Posted on October 13, 2014 I Written By

John Lynn is the Founder of the HealthcareScene.com blog network which currently consists of 10 blogs containing over 8000 articles with John having written over 4000 of the articles himself. These EMR and Healthcare IT related articles have been viewed over 16 million times. John also manages Healthcare IT Central and Healthcare IT Today, the leading career Health IT job board and blog. John is co-founder of InfluentialNetworks.com and Physia.com. John is highly involved in social media, and in addition to his blogs can also be found on Twitter: @techguy and @ehrandhit and LinkedIn.

It was first noticed by someone on Reddit and then confirmed by Engadget that Google has been testing a Google Helpout style feature which offers a telemedicine video visit with a doctor. You can see an image of the test Google search telemedicine integration below:
Google Helpout - Google Search Integration

This is a really interesting integration for a number of reasons. First, Google wasn’t charging for these initial test visits, but would no doubt charge for these visits in the future. Second, it takes an Act of God to get Google to integrate something into their cash cow: search results. That should tell us how serious Google is about doing these types of integrations.

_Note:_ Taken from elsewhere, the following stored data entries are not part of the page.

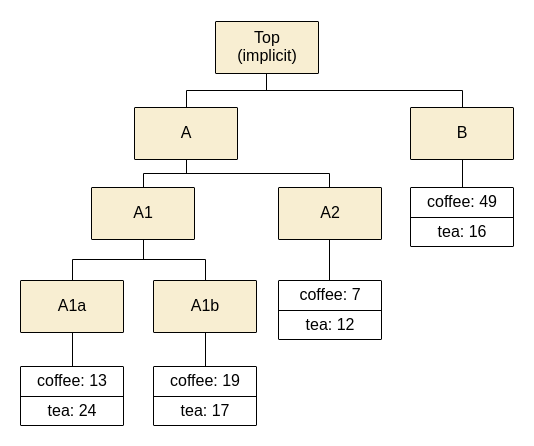
<!DOCTYPE html>
<html lang="en">
<head>
<meta charset="utf-8">
<title>Category tree</title>
<style>
  :root {
    --paper: #ffffff;
    --node-fill: #f8eed2;
    --ink: #000000;
  }
  * { box-sizing: border-box; }
  html, body { margin: 0; overflow: hidden; background: var(--paper); }
  .tree {
    position: relative;
    width: 534px;
    height: 446px;
    overflow: hidden;
    background: var(--paper);
    color: var(--ink);
    font: 16px/18px "Liberation Sans", Arial, sans-serif;
    text-align: center;
  }
  .connectors {
    position: absolute;
    inset: 0;
    fill: none;
    stroke: var(--ink);
    stroke-width: 1;
  }
  .node, .counts {
    position: absolute;
    left: var(--x);
    top: var(--y);
    width: 104px;
    border: 1px solid var(--ink);
    border-radius: 1px;
  }
  .node {
    display: flex;
    align-items: center;
    justify-content: center;
    height: 53px;
    padding-bottom: 1px;
    background: var(--node-fill);
  }
  .counts {
    display: grid;
    grid-template-rows: 29px 29px;
    height: 60px;
    margin: 0;
    padding: 0;
    list-style: none;
    background: var(--paper);
    line-height: 28px;
  }
  .counts li + li { border-top: 1px solid var(--ink); }
</style>
</head>
<body>
<main class="tree">
  <svg class="connectors" width="534" height="446" viewBox="0 0 534 446" aria-hidden="true">
    <path d="M266.5 73V90.5M186.5 108V90.5H462.5V108"/>
    <path d="M186.5 159V173.5M143.5 188V173.5H329.5V188"/>
    <path d="M143.5 239V259.5M72.5 281V259.5H205.5V281"/>
    <path d="M462.5 159V188M329.5 239V281M72.5 332V367M205.5 332V367"/>
  </svg>

  <div class="node" style="--x:215px;--y:21px">Top<br>(implicit)</div>
  <div class="node" style="--x:134px;--y:107px">A</div>
  <div class="node" style="--x:410px;--y:107px">B</div>
  <div class="node" style="--x:91px;--y:187px">A1</div>
  <div class="node" style="--x:278px;--y:187px">A2</div>
  <div class="node" style="--x:20px;--y:280px">A1a</div>
  <div class="node" style="--x:153px;--y:280px">A1b</div>

  <ul class="counts" style="--x:410px;--y:187px"><li>coffee: 49</li><li>tea: 16</li></ul>
  <ul class="counts" style="--x:278px;--y:280px"><li>coffee: 7</li><li>tea: 12</li></ul>
  <ul class="counts" style="--x:20px;--y:366px"><li>coffee: 13</li><li>tea: 24</li></ul>
  <ul class="counts" style="--x:153px;--y:366px"><li>coffee: 19</li><li>tea: 17</li></ul>
</main>
</body>
</html>
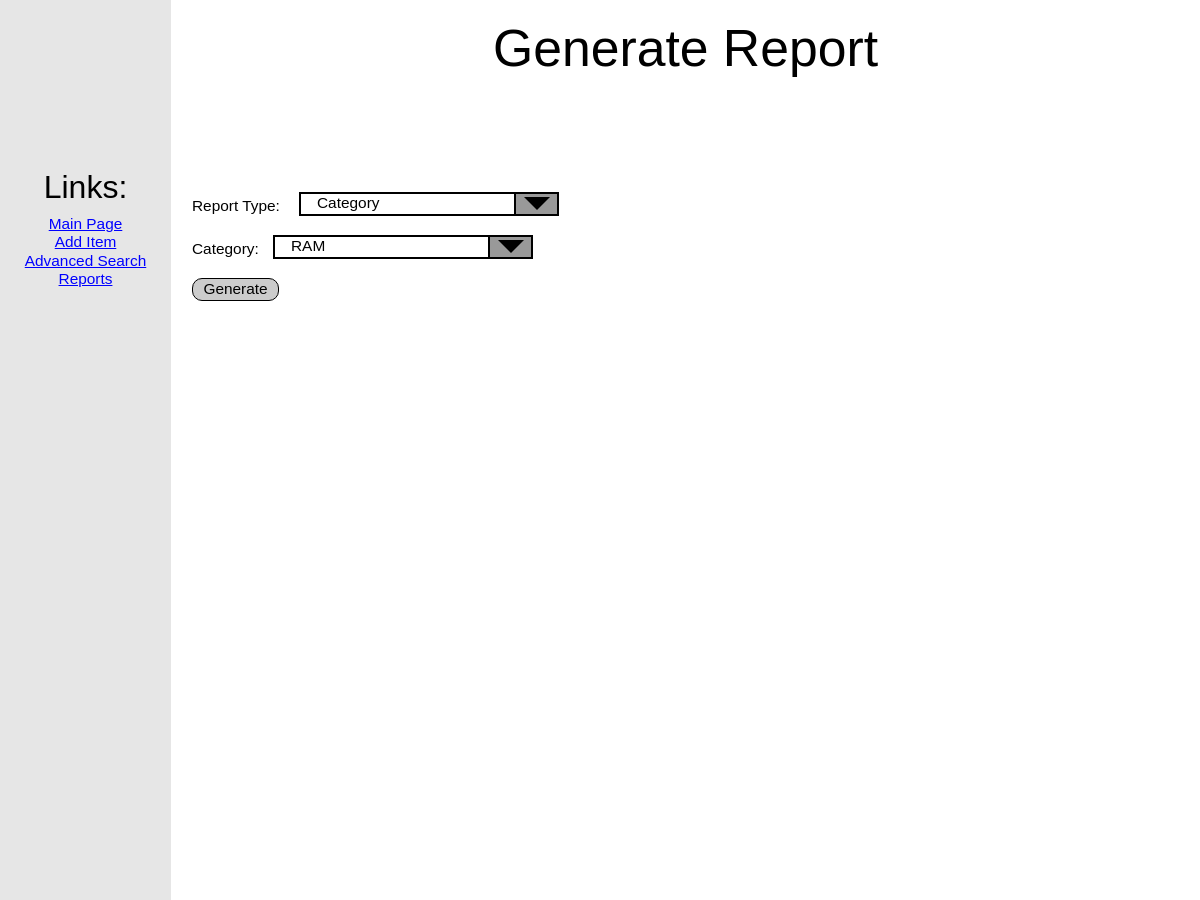
<!DOCTYPE html>
<html lang="en">
<head>
<meta charset="utf-8">
<title>Generate Report</title>
<style>
:root {
  --page: #ffffff;
  --sidebar: #e6e6e6;
  --ink: #000000;
  --link: #0000ff;
  --arrow-box: #999999;
  --button: #cccccc;
}
* { box-sizing: border-box; margin: 0; padding: 0; }
body {
  width: 1200px;
  height: 900px;
  overflow: hidden;
  display: grid;
  grid-template-columns: 171px 1029px;
  background: var(--page);
  color: var(--ink);
  font: 15.4px/18px "Liberation Sans", Arial, sans-serif;
}
.sidebar {
  height: 900px;
  padding-top: 169px;
  background: var(--sidebar);
  text-align: center;
}
.sidebar h2 { font-size: 32px; font-weight: 400; line-height: 36px; }
.sidebar ul { list-style: none; padding-top: 9.5px; }
.sidebar li { height: 18.5px; line-height: 18.5px; white-space: nowrap; }
.sidebar a { color: var(--link); text-decoration: underline; }
.content h1 {
  height: 96px;
  font-size: 51.7px;
  font-weight: 400;
  line-height: 96px;
  text-align: center;
}
.report-form {
  display: flex;
  flex-direction: column;
  align-items: flex-start;
  gap: 19px;
  padding: 95.5px 0 0 21px;
}
.field { display: flex; height: 24px; }
.label { width: 107px; padding-top: 5px; white-space: nowrap; }
.field.category .label { width: 81px; }
.dropdown {
  display: flex;
  width: 260px;
  height: 24px;
  border: 2px solid var(--ink);
}
.value { flex: 1; padding-left: 16px; line-height: 18px; }
.arrow {
  display: flex;
  justify-content: center;
  width: 43px;
  padding-top: 3px;
  border-left: 2px solid var(--ink);
  background: var(--arrow-box);
}
.arrow svg { display: block; fill: var(--ink); }
.generate {
  width: 87px;
  height: 23px;
  border: 1px solid var(--ink);
  border-radius: 10px;
  background: var(--button);
  line-height: 19px;
  text-align: center;
  color: var(--ink);
  text-decoration: none;
}
</style>
</head>
<body>
<nav class="sidebar">
  <h2>Links:</h2>
  <ul>
    <li><a href="#">Main Page</a></li>
    <li><a href="#">Add Item</a></li>
    <li><a href="#">Advanced Search</a></li>
    <li><a href="#">Reports</a></li>
  </ul>
</nav>
<main class="content">
  <h1>Generate Report</h1>
  <section class="report-form">
    <div class="field report-type">
      <span class="label">Report Type:</span>
      <div class="dropdown">
        <span class="value">Category</span>
        <span class="arrow"><svg width="26" height="13" aria-hidden="true"><polygon points="0,0 26,0 13,13"/></svg></span>
      </div>
    </div>
    <div class="field category">
      <span class="label">Category:</span>
      <div class="dropdown">
        <span class="value">RAM</span>
        <span class="arrow"><svg width="26" height="13" aria-hidden="true"><polygon points="0,0 26,0 13,13"/></svg></span>
      </div>
    </div>
    <a class="generate" href="#">Generate</a>
  </section>
</main>
</body>
</html>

I can already hear the naysayers who think this is a terrible idea. They might be right as a business. We’ll have to see how that plays out. The reimbursement model could a challenging one. Plus, there are plenty of reasons why this won’t work. Google will have to get really good at knowing when to offer a visit and when not to offer a visit. We’ll see if they want to make the investment required to understand when the visit is something that should be encouraged and when it shouldn’t be encouraged.

One thing I’ve observed with Telemedicine is that it can really work well…if you have the right situation. The reason Telemedicine has gotten a bad rap is that the naysayers have plenty of ammo they can use to explain why Telemedicine could be a terrible thing. These naysayers are correct. There are a bunch of healthcare situations where a telemedicine visit just isn’t going to work. However, just because something doesn’t solve 100% of the situations doesn’t mean it shouldn’t be used for the 30% of the time (I think it could be more than this) that it’s a beautifully elegant solution that’s just as effective as an in office visit?

As noted, this was just at trial by Google. Google is well known for trying things to see how they do and then scraping them after the trial. So, we’ll see how this goes. It does seem that Google can’t keep its hands out of healthcare. I think they see the trillion dollar industry and just can’t resist.

Face-to-Face in Medicine

Posted on July 29, 2013 I Written By

John Lynn is the Founder of the HealthcareScene.com blog network which currently consists of 10 blogs containing over 8000 articles with John having written over 4000 of the articles himself. These EMR and Healthcare IT related articles have been viewed over 16 million times. John also manages Healthcare IT Central and Healthcare IT Today, the leading career Health IT job board and blog. John is co-founder of InfluentialNetworks.com and Physia.com. John is highly involved in social media, and in addition to his blogs can also be found on Twitter: @techguy and @ehrandhit and LinkedIn.


What a great tweet and insight into healthcare. Indeed, most people really underestimate what can be done face-to-face in healthcare. I first realized the value of this when a doctor visited my blog and described to me all of the things a doctor was observing in a face to face office visit. Everything from the way someone breathes, to the way someone sits, to the way someone coughs. It’s amazing how much data is available from just visually seeing the patient.

I agree that face-to-face is the best way to treat a patient. However, can an online video visit accomplish almost all of the upside of face-to-face interactions while minimizing any downsides? I think this is the challenge of telemedicine and something we’re making great strides in accomplishing. Of course it will never be as good as face-to-face, but I think it can get very close.

The other reason I’m a huge fan of the e-visit is that there’s a large percentage of visits where there’s no need for the visual part of the visit. Doctors know that much of the physical part of a patient visit is often just theatrics for the patient. The only reason we’re not doing more e-visits today is that doctors don’t get paid if they do e-visits. If they got paid they’d do many more with the same quality of care.

As we get more and more health sensors constantly tracking our health, we’ll need even less physical interaction to be seen by a doctor. For example, if I’ve been tracking my blood pressure twice a day at home, then is there a need for a patient to go into the doctor to get another blood pressure reading?

We’re just at the very beginning of these health sensors. The next generation doctor will be as good at understanding vast amounts of self generated health data as they are at understanding physical queues. The physical will never leave us completely, but what a doctor will be able to treat virtually will grow exponentially. The face-to-face interaction will just likely be by video instead of in an exam room.